When the Construction Procurement Reform Initiative was launched in 2006 risk management was the key driver. The government was willing to pay for ‘cost certainty better value for money and a more cost effective delivery of public work contracts’.
This risk transfer was facilitated by a project owner providing comprehensive information in the tender documents which the contractor could price from. The contract which is then agreed based on the tender passes almost all risk of construction onto the contracting firm, while the contracts are in essence flexible, they allow for designs to be incomplete at tender stage and for clients to change their minds at construction phase, clearly an unfair mitigation of risk.
The main features of paramount importance in achieving the objective of cost certainty under the Government form of contract are:
1) Contracts are fixed price lump sum
2) No Prime Cost sums (also known as PC sums
3) No Provisional sums
4) No Provisional quantities
5) No Nominated subcontractors
6) Transfer of specified risks on a project to project basis.
While the government may have been willing to pay for cost certainty with an expected average cost increase of 10%, the opposite took place due to the financial recession. The conclusion in the “Review of the Performance of the Public Works Contract” was that risk was not being priced in. This is due to a combination of factors; competition for work, less contracts available and lower labour cost. The downside when risk arises is that it leads to disputes which in turn lead to increased costs negating cost certainty. In recessionary times many contractors could not afford to incur the additional costs which were due to lack of design information at tender stage adding to their financial difficulties.
Half of the total construction activity that took place in Ireland in 2013 was carried out on public contracts, amounting to a combined value of around €4bn. One major issue with public procurement contracts under this Department of Finance document “Value for Money and Policy Review of the Construction Procurement Reform Initiative” is that generally lowest price wins. This drive for value has created a race to the bottom with margins at 1-2% or below. This has proven unsustainable and leads only to a lose–lose situation for all parties concerned. As the work being performed uses public funds, such funds are at risk, depending on the capability of the contractor performing the work. Therefore most, if not all, public agencies have turned to bonding as a means of protecting tax payer money. In this regard a contractor’s bonding capacity is critical to winning public contracts and in turn their financial strength and fiduciary strategy helps them get their bonds.
Surety bonds have been utilised for decades for government construction contracts and in other public works contexts. During the current economic climate and various government bailouts, you did not hear of such funds being utilised for uncompleted public works projects, that’s because taxpayers are protected against losses caused by contractor failure through the use of surety bonds.

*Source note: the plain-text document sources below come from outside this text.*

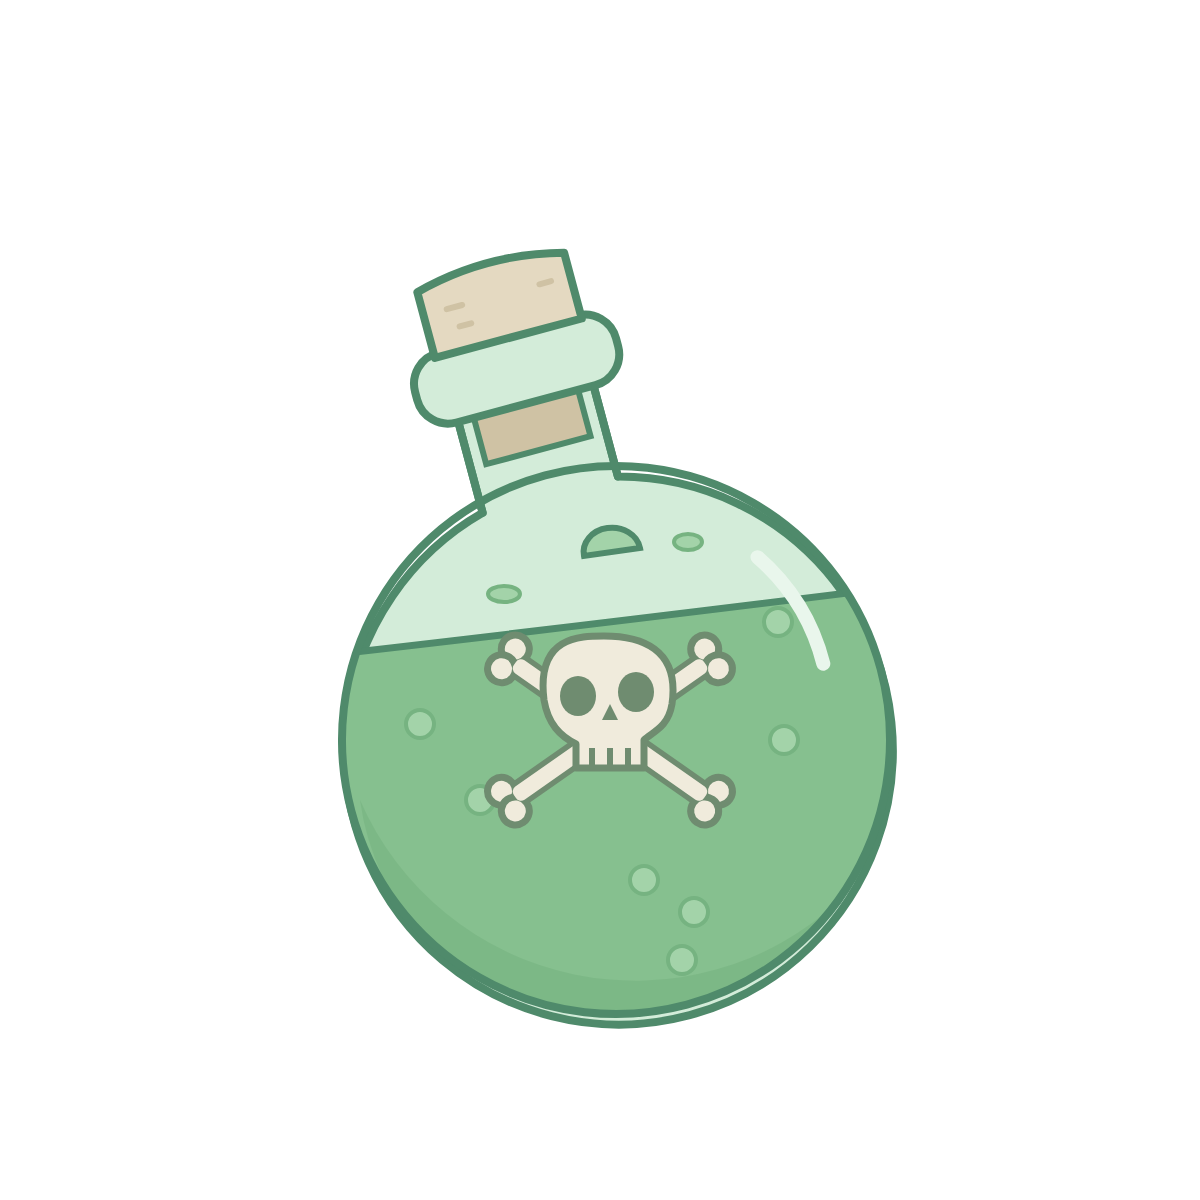
<!DOCTYPE html>
<html lang="en">
<head>
<meta charset="utf-8">
<title>Poison Flask</title>
<link rel="stylesheet" href="https://fonts.googleapis.com/css2?family=Nunito:wght@400&display=swap">
<style>
  :root {
    --paper: #ffffff;
    --ink: #4f8a6b;
    --glass: #d3ecd9;
    --glass-shine: #e9f6ec;
    --potion: #86c08f;
    --potion-deep: #76b381;
    --bubble: #a3d3a9;
    --cork: #e4d9c1;
    --cork-shade: #cfc2a4;
    --bone: #f0ebdc;
    --bone-ink: #6f8c70;
  }
  html, body {
    margin: 0;
    width: 1200px;
    height: 1200px;
    overflow: hidden;
    background: var(--paper);
    font-family: "Nunito", sans-serif;
  }
  .poison-flask { display: block; width: 1200px; height: 1200px; }
  .outline { stroke: var(--ink); stroke-width: 4; stroke-linejoin: round; stroke-linecap: round; }
  .bone-outline { stroke: var(--bone-ink); stroke-width: 3.5; stroke-linejoin: round; }
</style>
</head>
<body>
<svg class="poison-flask" viewBox="0 0 600 600" role="img" aria-label="Round flask of green poison with a cork and a skull and crossbones">
  <defs>
    <clipPath id="flask-body-clip">
      <circle cx="308" cy="370" r="137"/>
    </clipPath>
    <circle id="bubble" r="7" fill="var(--bubble)" stroke="var(--potion-deep)" stroke-width="2"/>
    <g id="bone-end">
      <circle cx="0" cy="-6" r="7"/>
      <circle cx="0" cy="6" r="7"/>
    </g>
  </defs>

  <!-- glass body and neck -->
  <g class="flask" transform="rotate(-15 308 370)">
    <path class="flask-glass outline" fill="var(--glass)"
      d="M273 195 V243 A137 137 0 1 0 343 243 V195 Z"/>
    <rect class="cork-plug" x="281" y="190" width="54" height="30" fill="var(--cork-shade)" stroke="var(--ink)" stroke-width="3"/>
  </g>

  <!-- potion liquid -->
  <g clip-path="url(#flask-body-clip)">
    <path class="potion" fill="var(--potion)"
      d="M160 328 Q300 312 460 292 V520 H160 Z"/>
    <path class="potion-shade" fill="var(--potion-deep)" opacity="0.6"
      d="M180 400 A130 130 0 0 0 420 450 A150 150 0 0 1 180 400 Z"/>
    <path class="potion-surface" fill="none" stroke="var(--ink)" stroke-width="3.5"
      d="M160 328 Q300 312 460 292"/>
  </g>

  <g class="flask-rim" transform="rotate(-15 308 370)">
    <circle cx="308" cy="370" r="137" fill="none" class="outline"/>
    <path d="M273 243 V195 M343 243 V195" class="outline" fill="none"/>
    <path class="glass-shine" d="M400 300 A105 105 0 0 1 418 360" fill="none" stroke="var(--glass-shine)" stroke-width="7" stroke-linecap="round"/>
    <!-- collar -->
    <rect class="flask-collar outline" x="256" y="160" width="104" height="36" rx="16" fill="var(--glass)"/>
    <!-- cork top -->
    <path class="cork outline" fill="var(--cork)"
      d="M270 162 V128 Q308 118 346 128 V162 Z"/>
    <path d="M282 140 h8 M286 150 h6 M330 140 h6" stroke="var(--cork-shade)" stroke-width="3" stroke-linecap="round"/>
  </g>

  <!-- surface bubble and floating bubbles -->
  <path class="surface-bubble" d="M292 278 A14 12 0 0 1 320 274 Z" fill="var(--bubble)" stroke="var(--ink)" stroke-width="3"/>
  <ellipse cx="252" cy="297" rx="8" ry="4" fill="var(--bubble)" stroke="var(--potion-deep)" stroke-width="2"/>
  <ellipse cx="344" cy="271" rx="7" ry="4" fill="var(--bubble)" stroke="var(--potion-deep)" stroke-width="2"/>
  <use href="#bubble" x="210" y="362"/>
  <use href="#bubble" x="240" y="400" transform="translate(0 0)"/>
  <use href="#bubble" x="322" y="440"/>
  <use href="#bubble" x="347" y="456"/>
  <use href="#bubble" x="392" y="370"/>
  <use href="#bubble" x="389" y="311"/>
  <use href="#bubble" x="341" y="480"/>

  <!-- skull and crossbones -->
  <g class="crossbones bone-outline" fill="var(--bone)">
    <g transform="translate(305 365) rotate(-35)">
      <rect x="-62" y="-5" width="124" height="10" rx="4"/>
      <use href="#bone-end" x="-62"/>
      <use href="#bone-end" x="62"/>
    </g>
    <g transform="translate(305 365) rotate(35)">
      <rect x="-62" y="-5" width="124" height="10" rx="4"/>
      <use href="#bone-end" x="-62"/>
      <use href="#bone-end" x="62"/>
    </g>
    <rect x="-58" y="-4" width="116" height="8" rx="3" transform="translate(305 365) rotate(-35)" stroke="none"/>
    <rect x="-58" y="-4" width="116" height="8" rx="3" transform="translate(305 365) rotate(35)" stroke="none"/>
  </g>
  <g class="skull bone-outline" fill="var(--bone)">
    <path d="M272 350 C268 318 290 318 302 318 C320 318 340 324 336 352 C334 364 326 366 322 370 V384 H288 V372 C280 368 274 362 272 350 Z"/>
    <path d="M296 374 V384 M305 374 V384 M314 374 V384" fill="none" stroke-width="3"/>
    <ellipse cx="289" cy="348" rx="9" ry="10" fill="var(--bone-ink)" stroke="none"/>
    <ellipse cx="318" cy="346" rx="9" ry="10" fill="var(--bone-ink)" stroke="none"/>
    <path d="M301 360 L305 352 L309 360 Z" fill="var(--bone-ink)" stroke="none"/>
  </g>
</svg>
</body>
</html>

For project owners, making the right choice to mitigate and manage risk on construction projects by selecting the most suitable contractor who will ensure timely project completion are imperative to a successful project. Gambling on a contractor or subcontractor whose level of commitment is uncertain, or who could become bankrupt halfway through the job, can be an economically devastating decision and if this is a public procurement contract then it’s the tax payer who loses. Contract surety bonds offer the optimal solution: they offer outside assurance that the contractor is capable of completing the contract. Mandating the bond requirement not only reduces the likelihood of default, but with a surety bond the project owner has the peace of mind that a sound risk transfer mechanism is in place, the burden of construction risk is shifted from the owner to the surety company.
It is my opinion that contract surety bonds in Public Procurement Contracts are just seen as an additional cost by many contractors and for those that can obtain them they are not identified as giving them a competitive advantage over other bidders. By utilising a surety over a bank guarantee or letter of credit they are also freeing up their credit lines, this allows for better use of financial resources elsewhere. For a contractor to maintain an advantage over its competitors managing a long-term relationship with a surety will be key to winning contracts.
Colm McGrath, Managing Director, Surety Bonds
An independent bonding intermediary. Surety Bonds, Insurance House, Main Street, Carrick on Shannnon, Co. Leitrim.
T: 071 9623228 E: firstname.lastname@example.org www. suretybonds.ie